Successful Hiring Strategy: Let Them Come to You
In my eighteen years as an independent practitioner, I’ve had dozens of people work for me on a part-time or contract basis. Some I’ve used regularly for several years, others for several matters while others never lasted more than one project. But of the lawyers and interns who’ve worked for me, without a doubt, I’ve had the best luck with those who’ve come to me.
That’s been the case with my trade association, which has had interns working on policy, regulatory and lobbying matters in the renewables industry for three straight years. We always have a need, but never intend to hire. Yet each summer, I’ll get calls and emails from at least one student pestering me about a job. Because the positions are unpaid internships, there’s little to lose and so to reward their initiative, I’ve given them the job. And each time, I’ve gotten the benefit of hard working, proactive and social-media savvy students eager to learn.

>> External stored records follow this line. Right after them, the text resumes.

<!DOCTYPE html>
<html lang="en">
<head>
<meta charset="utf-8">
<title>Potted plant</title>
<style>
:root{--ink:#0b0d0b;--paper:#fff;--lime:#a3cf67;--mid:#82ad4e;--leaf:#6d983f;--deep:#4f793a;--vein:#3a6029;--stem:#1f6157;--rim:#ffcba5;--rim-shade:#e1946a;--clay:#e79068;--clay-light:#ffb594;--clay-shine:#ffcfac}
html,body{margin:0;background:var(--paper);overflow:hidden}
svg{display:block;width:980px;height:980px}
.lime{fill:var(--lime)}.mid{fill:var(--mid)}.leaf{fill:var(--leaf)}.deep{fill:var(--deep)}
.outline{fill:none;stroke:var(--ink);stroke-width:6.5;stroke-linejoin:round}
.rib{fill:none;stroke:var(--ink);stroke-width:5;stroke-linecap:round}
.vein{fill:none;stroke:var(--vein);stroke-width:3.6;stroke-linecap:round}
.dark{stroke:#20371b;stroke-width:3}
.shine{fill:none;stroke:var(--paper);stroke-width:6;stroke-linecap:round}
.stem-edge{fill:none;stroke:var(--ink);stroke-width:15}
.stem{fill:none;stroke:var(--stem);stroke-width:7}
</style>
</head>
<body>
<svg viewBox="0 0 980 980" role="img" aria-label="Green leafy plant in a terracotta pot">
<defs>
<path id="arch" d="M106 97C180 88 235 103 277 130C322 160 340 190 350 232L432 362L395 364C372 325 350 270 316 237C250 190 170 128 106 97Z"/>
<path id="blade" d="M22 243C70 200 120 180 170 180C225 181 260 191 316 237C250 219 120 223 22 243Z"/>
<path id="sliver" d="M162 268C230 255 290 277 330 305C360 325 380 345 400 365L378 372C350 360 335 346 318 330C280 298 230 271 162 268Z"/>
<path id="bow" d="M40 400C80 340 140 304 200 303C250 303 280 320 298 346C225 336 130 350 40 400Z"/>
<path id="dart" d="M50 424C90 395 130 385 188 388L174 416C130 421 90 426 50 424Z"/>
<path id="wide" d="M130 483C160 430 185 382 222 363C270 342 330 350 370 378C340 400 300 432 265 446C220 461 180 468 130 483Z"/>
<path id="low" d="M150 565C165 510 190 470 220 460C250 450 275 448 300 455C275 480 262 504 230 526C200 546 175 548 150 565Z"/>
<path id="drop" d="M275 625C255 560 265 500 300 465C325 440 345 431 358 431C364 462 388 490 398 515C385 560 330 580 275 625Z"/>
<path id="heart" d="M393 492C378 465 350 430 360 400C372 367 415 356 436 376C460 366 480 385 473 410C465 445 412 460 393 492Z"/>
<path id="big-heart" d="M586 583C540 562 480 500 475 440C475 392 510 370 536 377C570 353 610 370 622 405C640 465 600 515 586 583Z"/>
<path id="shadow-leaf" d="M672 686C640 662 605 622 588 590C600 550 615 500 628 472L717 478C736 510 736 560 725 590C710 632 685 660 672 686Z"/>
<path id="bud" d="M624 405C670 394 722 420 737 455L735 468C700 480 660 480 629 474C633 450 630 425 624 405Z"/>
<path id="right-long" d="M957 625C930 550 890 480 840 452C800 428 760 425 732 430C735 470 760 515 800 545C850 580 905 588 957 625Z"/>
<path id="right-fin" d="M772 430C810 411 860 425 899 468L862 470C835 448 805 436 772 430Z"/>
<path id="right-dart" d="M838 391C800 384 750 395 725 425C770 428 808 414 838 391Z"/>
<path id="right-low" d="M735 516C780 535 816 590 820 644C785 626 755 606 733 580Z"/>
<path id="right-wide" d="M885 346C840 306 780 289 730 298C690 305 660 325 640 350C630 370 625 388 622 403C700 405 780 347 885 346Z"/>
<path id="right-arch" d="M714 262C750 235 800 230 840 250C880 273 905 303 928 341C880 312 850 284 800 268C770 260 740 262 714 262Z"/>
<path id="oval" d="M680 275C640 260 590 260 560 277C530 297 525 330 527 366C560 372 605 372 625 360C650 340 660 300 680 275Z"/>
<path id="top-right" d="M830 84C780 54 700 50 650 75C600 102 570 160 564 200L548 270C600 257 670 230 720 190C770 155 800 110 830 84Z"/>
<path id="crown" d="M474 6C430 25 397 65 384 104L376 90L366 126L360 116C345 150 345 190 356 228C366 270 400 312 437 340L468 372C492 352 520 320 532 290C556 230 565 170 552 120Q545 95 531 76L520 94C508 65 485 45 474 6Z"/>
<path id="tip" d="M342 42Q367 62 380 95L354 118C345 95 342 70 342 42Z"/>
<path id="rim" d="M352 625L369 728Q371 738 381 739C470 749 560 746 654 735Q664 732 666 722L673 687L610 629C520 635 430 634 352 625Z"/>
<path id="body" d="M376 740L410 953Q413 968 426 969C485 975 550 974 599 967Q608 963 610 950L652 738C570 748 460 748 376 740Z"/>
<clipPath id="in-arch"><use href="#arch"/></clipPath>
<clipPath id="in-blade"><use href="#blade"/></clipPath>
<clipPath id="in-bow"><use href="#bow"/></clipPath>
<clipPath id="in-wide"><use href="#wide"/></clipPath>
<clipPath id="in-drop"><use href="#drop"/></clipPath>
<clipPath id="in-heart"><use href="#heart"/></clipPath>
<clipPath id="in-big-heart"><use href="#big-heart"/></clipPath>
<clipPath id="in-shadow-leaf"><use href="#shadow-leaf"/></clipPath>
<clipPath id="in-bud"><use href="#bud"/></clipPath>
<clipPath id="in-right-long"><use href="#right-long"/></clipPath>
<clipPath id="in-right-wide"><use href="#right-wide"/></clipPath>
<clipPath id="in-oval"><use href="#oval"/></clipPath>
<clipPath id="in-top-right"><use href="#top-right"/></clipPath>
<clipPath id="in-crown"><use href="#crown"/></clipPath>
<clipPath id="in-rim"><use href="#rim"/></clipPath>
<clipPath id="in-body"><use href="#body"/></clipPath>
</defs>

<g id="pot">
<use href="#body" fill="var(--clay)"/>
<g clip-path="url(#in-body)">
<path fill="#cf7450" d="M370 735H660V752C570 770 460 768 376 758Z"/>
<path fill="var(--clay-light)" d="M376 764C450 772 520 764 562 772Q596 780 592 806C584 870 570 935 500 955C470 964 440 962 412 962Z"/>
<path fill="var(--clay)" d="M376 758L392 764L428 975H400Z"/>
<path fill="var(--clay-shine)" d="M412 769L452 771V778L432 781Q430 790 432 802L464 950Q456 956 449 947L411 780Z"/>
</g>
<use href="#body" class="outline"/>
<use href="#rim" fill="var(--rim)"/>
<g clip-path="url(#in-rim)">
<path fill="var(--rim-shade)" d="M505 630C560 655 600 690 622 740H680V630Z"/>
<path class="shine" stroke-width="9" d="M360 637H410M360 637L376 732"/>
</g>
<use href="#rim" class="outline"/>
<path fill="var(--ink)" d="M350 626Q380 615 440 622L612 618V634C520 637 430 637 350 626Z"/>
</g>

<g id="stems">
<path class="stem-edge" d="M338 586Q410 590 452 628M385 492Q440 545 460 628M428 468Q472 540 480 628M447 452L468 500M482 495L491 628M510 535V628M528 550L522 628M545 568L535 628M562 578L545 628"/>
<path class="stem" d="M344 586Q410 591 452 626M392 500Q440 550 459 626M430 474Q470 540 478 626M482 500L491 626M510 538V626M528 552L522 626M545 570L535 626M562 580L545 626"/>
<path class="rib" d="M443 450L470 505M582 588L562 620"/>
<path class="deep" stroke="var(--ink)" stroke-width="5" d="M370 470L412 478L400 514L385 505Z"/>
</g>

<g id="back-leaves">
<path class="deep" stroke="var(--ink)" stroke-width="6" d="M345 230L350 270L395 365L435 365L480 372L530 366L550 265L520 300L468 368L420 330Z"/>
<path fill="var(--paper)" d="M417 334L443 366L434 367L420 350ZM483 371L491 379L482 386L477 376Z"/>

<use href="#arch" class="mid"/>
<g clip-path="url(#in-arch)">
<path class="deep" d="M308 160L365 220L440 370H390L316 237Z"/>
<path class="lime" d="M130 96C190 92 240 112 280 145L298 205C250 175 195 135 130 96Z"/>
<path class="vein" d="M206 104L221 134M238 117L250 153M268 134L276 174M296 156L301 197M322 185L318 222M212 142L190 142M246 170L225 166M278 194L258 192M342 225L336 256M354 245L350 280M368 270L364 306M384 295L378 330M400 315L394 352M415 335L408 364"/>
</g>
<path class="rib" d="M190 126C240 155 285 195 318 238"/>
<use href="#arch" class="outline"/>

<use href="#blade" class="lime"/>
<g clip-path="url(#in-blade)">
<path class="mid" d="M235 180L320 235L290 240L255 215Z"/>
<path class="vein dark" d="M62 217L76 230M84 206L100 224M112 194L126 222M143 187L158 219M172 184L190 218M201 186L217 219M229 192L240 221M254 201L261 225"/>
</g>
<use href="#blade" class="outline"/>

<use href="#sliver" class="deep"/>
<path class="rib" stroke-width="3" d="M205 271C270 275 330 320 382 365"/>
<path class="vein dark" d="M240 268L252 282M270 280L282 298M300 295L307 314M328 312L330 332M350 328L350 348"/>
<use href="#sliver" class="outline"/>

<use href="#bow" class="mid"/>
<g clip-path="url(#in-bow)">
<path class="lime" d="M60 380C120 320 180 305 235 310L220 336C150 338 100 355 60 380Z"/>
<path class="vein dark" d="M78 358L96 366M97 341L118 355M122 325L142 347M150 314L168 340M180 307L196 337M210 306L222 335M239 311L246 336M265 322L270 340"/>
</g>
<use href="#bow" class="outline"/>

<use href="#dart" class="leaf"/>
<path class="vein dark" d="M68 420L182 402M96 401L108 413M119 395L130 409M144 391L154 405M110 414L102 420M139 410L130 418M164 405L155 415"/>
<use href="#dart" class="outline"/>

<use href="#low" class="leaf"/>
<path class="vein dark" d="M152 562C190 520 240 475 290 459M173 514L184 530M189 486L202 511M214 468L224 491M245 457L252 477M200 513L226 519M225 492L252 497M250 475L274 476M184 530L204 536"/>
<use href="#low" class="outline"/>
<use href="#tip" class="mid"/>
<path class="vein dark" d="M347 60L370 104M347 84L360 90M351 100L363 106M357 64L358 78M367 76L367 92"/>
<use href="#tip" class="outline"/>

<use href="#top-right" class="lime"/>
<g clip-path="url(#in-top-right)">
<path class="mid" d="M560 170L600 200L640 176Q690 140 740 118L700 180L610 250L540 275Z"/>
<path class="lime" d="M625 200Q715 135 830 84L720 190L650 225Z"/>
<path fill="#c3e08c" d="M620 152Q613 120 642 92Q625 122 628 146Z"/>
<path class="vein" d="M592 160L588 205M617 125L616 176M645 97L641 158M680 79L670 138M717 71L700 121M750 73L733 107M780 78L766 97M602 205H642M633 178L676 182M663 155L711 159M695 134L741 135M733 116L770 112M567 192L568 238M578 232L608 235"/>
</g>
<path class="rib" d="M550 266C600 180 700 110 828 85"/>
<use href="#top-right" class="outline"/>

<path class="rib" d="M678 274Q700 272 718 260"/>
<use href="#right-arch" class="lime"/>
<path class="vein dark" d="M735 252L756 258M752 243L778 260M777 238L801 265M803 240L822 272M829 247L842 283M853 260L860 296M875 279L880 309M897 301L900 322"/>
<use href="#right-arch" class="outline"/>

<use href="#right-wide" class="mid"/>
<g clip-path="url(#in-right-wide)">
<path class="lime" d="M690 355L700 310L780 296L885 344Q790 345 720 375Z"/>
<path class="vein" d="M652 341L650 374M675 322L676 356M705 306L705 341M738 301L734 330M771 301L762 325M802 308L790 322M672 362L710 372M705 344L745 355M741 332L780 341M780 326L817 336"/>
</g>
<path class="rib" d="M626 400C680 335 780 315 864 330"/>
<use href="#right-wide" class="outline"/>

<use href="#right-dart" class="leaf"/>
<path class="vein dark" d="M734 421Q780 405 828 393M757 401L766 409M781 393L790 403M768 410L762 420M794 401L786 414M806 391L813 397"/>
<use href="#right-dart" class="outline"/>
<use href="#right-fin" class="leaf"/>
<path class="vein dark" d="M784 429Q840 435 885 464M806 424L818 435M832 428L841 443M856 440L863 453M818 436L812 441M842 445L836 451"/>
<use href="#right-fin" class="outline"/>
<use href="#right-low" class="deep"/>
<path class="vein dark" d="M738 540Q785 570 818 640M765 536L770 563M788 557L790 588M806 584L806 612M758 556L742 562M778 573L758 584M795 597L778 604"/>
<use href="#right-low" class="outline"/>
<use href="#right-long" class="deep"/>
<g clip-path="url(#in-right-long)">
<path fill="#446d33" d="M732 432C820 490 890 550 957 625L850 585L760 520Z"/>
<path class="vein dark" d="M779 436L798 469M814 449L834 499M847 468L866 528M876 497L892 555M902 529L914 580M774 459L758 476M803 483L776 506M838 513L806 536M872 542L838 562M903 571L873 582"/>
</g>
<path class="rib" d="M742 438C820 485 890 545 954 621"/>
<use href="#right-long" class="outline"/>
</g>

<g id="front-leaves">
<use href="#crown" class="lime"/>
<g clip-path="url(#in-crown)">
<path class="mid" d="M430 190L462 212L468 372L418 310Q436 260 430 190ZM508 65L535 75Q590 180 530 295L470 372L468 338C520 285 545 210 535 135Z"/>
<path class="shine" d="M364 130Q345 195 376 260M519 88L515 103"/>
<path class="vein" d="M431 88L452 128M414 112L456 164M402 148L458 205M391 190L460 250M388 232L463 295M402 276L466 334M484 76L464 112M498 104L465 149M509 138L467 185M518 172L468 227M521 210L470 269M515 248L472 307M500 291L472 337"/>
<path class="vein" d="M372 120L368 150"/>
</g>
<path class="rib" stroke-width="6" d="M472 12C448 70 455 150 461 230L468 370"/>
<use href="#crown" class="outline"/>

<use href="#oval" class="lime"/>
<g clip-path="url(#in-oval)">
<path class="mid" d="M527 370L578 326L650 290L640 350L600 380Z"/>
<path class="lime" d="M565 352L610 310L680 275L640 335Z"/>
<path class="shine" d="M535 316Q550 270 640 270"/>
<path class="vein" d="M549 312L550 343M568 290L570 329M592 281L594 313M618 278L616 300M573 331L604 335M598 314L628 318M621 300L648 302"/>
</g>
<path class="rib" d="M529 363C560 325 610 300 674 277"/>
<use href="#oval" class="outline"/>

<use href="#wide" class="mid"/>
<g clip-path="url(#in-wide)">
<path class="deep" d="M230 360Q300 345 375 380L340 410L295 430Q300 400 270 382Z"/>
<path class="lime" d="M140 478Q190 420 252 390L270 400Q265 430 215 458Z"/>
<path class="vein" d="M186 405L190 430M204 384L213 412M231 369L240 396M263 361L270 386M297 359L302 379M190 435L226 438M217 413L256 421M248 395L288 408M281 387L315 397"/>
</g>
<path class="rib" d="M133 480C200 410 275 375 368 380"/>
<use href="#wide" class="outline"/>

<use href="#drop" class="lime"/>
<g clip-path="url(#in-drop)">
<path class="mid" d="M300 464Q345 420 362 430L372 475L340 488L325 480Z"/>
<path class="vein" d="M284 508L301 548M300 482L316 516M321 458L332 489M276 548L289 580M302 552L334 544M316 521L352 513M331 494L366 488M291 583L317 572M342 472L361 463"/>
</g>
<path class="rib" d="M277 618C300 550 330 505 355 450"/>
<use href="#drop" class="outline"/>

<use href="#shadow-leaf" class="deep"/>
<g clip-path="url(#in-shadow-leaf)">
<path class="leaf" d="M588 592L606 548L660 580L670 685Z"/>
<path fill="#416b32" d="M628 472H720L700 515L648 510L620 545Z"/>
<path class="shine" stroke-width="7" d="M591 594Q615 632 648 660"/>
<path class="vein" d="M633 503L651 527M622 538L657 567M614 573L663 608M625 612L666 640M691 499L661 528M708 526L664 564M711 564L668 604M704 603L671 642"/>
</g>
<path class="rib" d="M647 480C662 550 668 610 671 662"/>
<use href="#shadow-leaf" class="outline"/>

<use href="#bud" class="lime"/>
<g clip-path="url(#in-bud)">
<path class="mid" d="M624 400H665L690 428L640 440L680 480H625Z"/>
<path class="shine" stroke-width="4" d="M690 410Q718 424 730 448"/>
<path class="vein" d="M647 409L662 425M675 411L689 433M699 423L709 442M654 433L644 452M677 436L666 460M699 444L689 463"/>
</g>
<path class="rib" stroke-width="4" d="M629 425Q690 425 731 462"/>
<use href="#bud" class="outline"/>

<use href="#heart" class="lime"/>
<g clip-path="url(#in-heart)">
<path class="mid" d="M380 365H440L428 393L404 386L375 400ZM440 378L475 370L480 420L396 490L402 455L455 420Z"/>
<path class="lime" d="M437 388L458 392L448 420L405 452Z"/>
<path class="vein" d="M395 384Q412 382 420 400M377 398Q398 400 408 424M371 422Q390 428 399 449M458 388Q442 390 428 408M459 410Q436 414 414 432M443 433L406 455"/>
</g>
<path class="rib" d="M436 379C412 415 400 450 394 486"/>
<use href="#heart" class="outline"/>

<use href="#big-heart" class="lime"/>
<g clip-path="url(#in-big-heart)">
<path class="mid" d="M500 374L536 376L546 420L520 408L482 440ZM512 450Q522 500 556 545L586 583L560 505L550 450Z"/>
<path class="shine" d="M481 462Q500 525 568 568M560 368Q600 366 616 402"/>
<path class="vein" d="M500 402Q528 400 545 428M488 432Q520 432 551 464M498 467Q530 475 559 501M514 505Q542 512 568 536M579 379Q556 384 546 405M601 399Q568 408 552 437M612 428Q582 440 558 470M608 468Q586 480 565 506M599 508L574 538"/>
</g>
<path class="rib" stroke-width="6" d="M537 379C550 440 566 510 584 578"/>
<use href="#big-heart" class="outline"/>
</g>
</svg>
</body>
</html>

Likewise, many times I’ll initiate a contact with a contract lawyer or paralegal, but then a project falls through and I don’t follow up for a while. The candidates who call or email me with a “just checking in” inquiry will generally wind up with work from me, and also do the best work because they keep me up to date on what they’re doing (you have no idea how many people are inclined to take an assignment and then not do it).
The last group of applicants are those who have an entrepreneurial rather than employee mentality. Though they don’t fall into the “come to me” category per se, they’re more inclined to hustle and have access to the tools necessary to do the job, whether it’s a computer research package or a particular word processing program.
To those applicants who are concerned about coming across as being too pushy, don’t worry. Lawyers like me always have some work for someone good – but there are lots of good people out there. You want to be the good person who’s also lucky enough to reach me when I’ve got extra work on my plate. And for that, you need to be persistent.